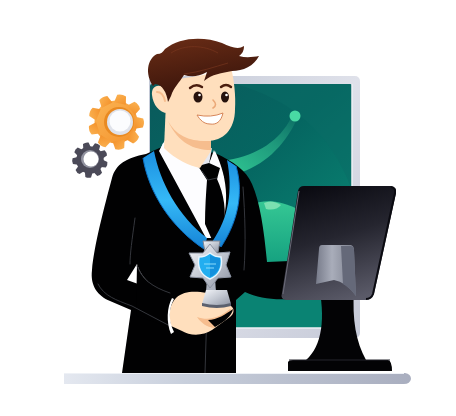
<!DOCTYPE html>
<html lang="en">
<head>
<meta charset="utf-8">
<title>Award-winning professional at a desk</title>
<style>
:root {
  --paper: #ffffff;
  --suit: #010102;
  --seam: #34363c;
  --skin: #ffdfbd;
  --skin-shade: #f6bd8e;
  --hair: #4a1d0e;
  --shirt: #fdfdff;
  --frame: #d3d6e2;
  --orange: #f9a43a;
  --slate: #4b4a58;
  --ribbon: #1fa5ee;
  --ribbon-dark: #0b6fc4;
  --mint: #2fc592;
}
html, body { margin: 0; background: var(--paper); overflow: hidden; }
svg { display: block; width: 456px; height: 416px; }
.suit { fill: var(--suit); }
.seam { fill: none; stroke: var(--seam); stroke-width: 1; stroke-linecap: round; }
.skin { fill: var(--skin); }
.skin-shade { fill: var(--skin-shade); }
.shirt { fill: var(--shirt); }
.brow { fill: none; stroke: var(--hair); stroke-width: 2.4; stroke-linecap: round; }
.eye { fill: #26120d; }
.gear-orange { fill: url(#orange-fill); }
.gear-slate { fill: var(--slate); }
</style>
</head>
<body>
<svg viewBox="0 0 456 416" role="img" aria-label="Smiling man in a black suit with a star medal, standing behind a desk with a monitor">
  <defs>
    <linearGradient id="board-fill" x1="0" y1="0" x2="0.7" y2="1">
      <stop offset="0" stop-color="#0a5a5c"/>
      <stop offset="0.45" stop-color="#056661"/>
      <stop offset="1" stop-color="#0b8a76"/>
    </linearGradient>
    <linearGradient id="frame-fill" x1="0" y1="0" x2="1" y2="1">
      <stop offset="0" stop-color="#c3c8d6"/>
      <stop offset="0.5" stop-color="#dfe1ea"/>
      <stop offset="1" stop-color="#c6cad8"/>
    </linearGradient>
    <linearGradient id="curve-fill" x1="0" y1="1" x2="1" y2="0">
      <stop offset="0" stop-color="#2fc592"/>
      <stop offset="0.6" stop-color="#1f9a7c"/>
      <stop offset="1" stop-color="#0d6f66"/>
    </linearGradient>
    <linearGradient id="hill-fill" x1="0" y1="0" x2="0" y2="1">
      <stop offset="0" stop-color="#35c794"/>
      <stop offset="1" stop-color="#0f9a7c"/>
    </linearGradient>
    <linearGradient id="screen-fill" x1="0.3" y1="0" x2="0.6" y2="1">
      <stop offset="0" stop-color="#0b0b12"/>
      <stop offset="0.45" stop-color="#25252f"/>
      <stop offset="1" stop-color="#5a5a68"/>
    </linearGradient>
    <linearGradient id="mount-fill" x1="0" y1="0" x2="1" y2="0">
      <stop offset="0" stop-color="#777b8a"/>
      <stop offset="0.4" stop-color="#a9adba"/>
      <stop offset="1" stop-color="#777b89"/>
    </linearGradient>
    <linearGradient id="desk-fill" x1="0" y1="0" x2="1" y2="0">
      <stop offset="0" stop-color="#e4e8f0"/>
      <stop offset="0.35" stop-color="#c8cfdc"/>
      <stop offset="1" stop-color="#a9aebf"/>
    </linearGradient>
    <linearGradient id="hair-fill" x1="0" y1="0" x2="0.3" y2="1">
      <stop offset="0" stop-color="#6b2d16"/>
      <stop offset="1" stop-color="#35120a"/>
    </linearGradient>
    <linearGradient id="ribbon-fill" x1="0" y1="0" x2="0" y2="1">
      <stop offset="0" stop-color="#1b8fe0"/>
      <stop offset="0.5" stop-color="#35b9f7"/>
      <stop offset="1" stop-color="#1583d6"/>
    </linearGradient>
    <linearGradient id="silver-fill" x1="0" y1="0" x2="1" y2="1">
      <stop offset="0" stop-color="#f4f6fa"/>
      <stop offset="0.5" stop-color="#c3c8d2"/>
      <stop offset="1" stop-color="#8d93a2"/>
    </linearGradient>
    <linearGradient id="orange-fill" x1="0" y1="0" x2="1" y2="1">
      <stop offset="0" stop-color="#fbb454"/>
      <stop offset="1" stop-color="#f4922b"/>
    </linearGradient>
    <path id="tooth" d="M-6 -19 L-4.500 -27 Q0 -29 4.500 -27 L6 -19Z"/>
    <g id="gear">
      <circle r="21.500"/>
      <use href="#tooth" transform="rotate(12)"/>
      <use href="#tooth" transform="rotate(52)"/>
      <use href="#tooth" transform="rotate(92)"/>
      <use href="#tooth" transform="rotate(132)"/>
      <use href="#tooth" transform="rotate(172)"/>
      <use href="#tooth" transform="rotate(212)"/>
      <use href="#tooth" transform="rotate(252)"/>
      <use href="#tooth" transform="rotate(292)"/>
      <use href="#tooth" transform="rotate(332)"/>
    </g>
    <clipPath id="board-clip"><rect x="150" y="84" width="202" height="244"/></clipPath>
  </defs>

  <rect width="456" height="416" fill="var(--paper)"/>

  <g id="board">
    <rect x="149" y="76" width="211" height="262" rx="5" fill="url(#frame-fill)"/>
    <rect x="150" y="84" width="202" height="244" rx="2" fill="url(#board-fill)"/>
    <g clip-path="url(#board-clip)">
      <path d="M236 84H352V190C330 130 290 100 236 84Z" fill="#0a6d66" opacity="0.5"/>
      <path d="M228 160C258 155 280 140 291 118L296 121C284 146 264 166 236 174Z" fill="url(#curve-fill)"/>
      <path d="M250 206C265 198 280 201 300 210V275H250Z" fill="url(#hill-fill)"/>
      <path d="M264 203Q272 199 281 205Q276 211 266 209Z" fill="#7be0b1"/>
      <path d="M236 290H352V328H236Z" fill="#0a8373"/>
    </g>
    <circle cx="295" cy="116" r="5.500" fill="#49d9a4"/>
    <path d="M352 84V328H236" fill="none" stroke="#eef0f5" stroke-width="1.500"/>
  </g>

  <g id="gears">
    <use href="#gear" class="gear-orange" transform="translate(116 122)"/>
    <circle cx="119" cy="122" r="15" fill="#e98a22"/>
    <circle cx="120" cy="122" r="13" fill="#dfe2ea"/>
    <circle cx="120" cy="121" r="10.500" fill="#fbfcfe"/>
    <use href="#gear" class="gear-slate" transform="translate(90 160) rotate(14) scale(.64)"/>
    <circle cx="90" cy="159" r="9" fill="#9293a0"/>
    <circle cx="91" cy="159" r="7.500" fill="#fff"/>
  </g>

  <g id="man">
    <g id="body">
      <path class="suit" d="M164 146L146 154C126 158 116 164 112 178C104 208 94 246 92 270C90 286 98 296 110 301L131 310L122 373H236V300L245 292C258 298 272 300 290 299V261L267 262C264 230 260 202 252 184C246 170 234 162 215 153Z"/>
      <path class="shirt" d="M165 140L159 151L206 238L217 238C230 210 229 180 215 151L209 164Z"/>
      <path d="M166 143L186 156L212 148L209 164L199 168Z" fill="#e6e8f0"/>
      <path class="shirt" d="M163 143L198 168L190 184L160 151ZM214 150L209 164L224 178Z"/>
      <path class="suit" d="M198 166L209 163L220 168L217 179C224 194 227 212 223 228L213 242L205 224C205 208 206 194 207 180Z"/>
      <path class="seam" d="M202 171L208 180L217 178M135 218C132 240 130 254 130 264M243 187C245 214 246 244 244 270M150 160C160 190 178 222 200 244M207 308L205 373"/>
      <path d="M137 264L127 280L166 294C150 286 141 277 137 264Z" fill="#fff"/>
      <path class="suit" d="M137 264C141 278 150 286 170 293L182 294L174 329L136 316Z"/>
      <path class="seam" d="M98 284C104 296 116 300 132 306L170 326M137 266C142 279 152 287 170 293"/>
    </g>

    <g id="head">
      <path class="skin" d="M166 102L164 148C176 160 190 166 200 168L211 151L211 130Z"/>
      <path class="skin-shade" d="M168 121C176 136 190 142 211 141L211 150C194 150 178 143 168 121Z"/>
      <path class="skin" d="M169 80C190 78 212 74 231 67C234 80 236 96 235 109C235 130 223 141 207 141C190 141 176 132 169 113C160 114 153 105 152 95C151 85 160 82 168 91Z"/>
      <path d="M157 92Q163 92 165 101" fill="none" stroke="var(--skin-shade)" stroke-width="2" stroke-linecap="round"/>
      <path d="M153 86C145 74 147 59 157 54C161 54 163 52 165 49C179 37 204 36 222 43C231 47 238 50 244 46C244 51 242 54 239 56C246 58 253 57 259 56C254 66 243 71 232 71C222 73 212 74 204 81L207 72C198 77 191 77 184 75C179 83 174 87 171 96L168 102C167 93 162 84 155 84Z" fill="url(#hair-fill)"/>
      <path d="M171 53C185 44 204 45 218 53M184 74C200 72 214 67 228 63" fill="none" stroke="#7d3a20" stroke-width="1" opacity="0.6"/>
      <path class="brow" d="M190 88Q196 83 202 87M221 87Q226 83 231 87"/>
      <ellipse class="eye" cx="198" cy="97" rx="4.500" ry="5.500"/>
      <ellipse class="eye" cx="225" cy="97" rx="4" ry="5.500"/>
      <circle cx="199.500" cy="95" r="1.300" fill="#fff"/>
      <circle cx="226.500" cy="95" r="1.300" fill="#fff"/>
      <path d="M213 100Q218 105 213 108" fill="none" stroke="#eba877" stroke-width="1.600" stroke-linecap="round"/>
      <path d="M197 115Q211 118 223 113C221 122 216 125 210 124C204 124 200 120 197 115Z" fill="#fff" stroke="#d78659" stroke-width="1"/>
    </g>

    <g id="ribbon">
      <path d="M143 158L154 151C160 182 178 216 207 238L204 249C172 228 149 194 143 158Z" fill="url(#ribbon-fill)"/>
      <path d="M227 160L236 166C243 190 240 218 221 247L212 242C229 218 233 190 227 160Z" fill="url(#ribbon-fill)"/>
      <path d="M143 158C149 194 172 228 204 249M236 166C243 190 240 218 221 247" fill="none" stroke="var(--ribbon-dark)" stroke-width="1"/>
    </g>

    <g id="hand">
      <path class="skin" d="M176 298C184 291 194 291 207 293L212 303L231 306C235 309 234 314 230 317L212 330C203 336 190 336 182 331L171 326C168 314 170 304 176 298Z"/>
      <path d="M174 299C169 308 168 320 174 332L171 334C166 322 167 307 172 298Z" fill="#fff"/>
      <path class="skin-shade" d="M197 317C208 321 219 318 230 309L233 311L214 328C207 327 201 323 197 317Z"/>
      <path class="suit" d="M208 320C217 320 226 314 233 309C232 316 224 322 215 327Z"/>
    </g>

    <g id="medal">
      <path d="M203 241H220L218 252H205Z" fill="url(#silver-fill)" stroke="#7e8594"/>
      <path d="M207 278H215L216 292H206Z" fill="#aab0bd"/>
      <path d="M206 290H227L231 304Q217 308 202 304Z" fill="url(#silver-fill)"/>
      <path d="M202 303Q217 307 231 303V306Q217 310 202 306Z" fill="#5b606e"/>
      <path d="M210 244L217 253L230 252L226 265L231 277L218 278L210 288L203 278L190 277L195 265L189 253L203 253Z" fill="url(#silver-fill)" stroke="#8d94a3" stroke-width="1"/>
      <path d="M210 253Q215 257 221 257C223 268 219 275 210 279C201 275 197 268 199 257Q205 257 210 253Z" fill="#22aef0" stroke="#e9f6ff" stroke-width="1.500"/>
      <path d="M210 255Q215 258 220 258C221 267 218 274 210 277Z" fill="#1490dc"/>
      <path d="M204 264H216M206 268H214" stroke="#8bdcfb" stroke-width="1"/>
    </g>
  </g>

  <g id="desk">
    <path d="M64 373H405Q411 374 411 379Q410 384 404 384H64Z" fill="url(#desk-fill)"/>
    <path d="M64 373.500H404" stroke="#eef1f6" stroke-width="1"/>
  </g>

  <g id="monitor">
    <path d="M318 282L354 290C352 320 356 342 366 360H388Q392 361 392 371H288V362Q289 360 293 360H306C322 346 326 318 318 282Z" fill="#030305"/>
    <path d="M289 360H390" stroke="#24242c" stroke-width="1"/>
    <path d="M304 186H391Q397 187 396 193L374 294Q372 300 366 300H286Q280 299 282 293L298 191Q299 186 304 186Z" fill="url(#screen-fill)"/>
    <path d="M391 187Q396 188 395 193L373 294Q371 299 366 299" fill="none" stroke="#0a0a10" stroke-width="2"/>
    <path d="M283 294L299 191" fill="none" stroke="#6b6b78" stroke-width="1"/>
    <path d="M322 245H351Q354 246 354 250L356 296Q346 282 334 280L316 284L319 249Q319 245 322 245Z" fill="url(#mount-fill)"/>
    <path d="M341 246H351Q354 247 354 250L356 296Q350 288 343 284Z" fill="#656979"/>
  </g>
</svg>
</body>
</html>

Exercise
Nothing should appear in the answer except the lines above from the line with "166L209 163L220 168L217" through the line with "264C141 278 150", both included, written out exactly.

Solution for this problem
      <path class="suit" d="M198 166L209 163L220 168L217 179C224 194 227 212 223 228L213 242L205 224C205 208 206 194 207 180Z"/>
      <path class="seam" d="M202 171L208 180L217 178M135 218C132 240 130 254 130 264M243 187C245 214 246 244 244 270M150 160C160 190 178 222 200 244M207 308L205 373"/>
      <path d="M137 264L127 280L166 294C150 286 141 277 137 264Z" fill="#fff"/>
      <path class="suit" d="M137 264C141 278 150 286 170 293L182 294L174 329L136 316Z"/>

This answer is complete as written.